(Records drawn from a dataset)
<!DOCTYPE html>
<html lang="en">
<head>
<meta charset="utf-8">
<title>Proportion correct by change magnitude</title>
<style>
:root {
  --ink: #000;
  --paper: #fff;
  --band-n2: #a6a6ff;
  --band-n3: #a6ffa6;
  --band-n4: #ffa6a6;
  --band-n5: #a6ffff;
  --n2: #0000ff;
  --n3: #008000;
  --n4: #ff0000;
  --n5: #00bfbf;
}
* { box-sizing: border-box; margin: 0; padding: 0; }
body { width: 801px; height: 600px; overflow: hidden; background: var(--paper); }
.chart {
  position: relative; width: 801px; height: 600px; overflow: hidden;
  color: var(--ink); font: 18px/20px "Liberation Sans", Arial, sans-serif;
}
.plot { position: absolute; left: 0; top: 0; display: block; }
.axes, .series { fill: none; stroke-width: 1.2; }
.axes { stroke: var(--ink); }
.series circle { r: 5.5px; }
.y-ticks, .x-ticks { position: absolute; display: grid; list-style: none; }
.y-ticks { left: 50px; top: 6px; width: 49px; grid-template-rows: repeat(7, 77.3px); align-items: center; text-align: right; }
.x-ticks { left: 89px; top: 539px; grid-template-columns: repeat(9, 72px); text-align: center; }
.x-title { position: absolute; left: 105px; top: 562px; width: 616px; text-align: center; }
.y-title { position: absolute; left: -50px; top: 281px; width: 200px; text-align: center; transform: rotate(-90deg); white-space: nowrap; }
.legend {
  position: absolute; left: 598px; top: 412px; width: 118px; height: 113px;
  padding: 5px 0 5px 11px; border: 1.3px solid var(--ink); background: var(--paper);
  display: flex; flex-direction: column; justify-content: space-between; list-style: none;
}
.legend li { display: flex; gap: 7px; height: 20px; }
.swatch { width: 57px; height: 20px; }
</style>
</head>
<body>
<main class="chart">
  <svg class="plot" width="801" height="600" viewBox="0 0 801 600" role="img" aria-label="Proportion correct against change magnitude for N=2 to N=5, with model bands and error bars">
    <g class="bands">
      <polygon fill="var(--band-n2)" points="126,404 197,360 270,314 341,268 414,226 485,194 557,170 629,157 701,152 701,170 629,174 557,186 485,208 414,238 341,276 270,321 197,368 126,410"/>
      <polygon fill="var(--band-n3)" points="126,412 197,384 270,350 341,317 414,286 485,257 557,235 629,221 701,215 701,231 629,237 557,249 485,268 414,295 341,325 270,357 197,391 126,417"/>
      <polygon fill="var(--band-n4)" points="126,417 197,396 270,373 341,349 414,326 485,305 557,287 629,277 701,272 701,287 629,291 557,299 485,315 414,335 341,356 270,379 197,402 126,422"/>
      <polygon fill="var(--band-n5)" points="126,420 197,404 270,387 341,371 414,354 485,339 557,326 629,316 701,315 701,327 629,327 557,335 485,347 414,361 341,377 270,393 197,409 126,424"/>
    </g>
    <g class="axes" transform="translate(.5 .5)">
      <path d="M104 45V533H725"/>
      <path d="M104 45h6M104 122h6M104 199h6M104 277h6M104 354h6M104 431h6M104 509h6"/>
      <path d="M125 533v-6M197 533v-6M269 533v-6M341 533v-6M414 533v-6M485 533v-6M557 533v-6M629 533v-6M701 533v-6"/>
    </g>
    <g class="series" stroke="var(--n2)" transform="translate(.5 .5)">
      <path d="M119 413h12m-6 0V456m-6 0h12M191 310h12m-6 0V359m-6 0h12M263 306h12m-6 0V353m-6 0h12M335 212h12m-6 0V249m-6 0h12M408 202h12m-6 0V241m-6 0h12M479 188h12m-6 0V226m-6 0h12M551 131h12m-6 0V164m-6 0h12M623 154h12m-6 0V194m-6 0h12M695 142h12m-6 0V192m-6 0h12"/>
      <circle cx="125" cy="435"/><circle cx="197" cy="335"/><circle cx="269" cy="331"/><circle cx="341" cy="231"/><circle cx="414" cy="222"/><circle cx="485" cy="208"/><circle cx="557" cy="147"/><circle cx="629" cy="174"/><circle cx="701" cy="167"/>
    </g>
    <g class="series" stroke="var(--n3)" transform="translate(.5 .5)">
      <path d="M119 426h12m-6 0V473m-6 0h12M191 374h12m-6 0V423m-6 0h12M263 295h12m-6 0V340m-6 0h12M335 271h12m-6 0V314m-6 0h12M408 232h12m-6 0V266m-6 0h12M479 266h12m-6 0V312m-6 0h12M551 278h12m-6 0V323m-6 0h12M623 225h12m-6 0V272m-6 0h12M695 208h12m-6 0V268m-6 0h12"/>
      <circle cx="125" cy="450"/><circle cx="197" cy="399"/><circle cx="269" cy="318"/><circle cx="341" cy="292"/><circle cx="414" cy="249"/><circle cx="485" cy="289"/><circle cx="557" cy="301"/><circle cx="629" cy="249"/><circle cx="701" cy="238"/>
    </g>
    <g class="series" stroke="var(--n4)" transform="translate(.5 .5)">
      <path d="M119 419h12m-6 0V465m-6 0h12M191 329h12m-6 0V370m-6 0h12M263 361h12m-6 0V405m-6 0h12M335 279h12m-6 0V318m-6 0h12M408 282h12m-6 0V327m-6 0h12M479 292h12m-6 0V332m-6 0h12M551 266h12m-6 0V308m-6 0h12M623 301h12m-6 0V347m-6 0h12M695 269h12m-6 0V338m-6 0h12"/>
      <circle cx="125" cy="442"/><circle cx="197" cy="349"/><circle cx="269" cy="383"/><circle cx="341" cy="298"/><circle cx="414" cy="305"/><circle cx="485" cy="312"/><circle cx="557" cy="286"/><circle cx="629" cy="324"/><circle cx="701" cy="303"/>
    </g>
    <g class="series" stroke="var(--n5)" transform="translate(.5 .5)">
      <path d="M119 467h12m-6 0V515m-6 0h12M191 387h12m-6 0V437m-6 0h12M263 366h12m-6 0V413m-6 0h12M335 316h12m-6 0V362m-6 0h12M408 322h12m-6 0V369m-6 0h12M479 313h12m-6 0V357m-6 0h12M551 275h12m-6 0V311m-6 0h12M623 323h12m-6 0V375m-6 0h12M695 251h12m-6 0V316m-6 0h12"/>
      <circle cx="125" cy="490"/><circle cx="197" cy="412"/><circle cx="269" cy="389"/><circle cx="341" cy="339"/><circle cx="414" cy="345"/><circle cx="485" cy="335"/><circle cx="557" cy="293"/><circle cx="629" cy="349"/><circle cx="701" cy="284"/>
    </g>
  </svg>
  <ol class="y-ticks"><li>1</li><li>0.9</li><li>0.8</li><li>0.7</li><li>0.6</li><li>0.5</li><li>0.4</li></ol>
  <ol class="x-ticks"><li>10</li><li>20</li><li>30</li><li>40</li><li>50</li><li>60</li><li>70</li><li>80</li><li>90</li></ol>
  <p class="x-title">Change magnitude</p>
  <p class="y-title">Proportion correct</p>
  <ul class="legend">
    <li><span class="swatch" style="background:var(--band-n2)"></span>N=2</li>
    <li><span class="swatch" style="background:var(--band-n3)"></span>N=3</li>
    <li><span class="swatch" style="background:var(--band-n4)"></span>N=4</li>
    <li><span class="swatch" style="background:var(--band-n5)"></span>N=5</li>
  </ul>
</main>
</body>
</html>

__Activity__: Which of the lines above carry the string "hidden"? Pick them out and copy them.

__Solution to the exercise__:
body { width: 801px; height: 600px; overflow: hidden; background: var(--paper); }
  position: relative; width: 801px; height: 600px; overflow: hidden;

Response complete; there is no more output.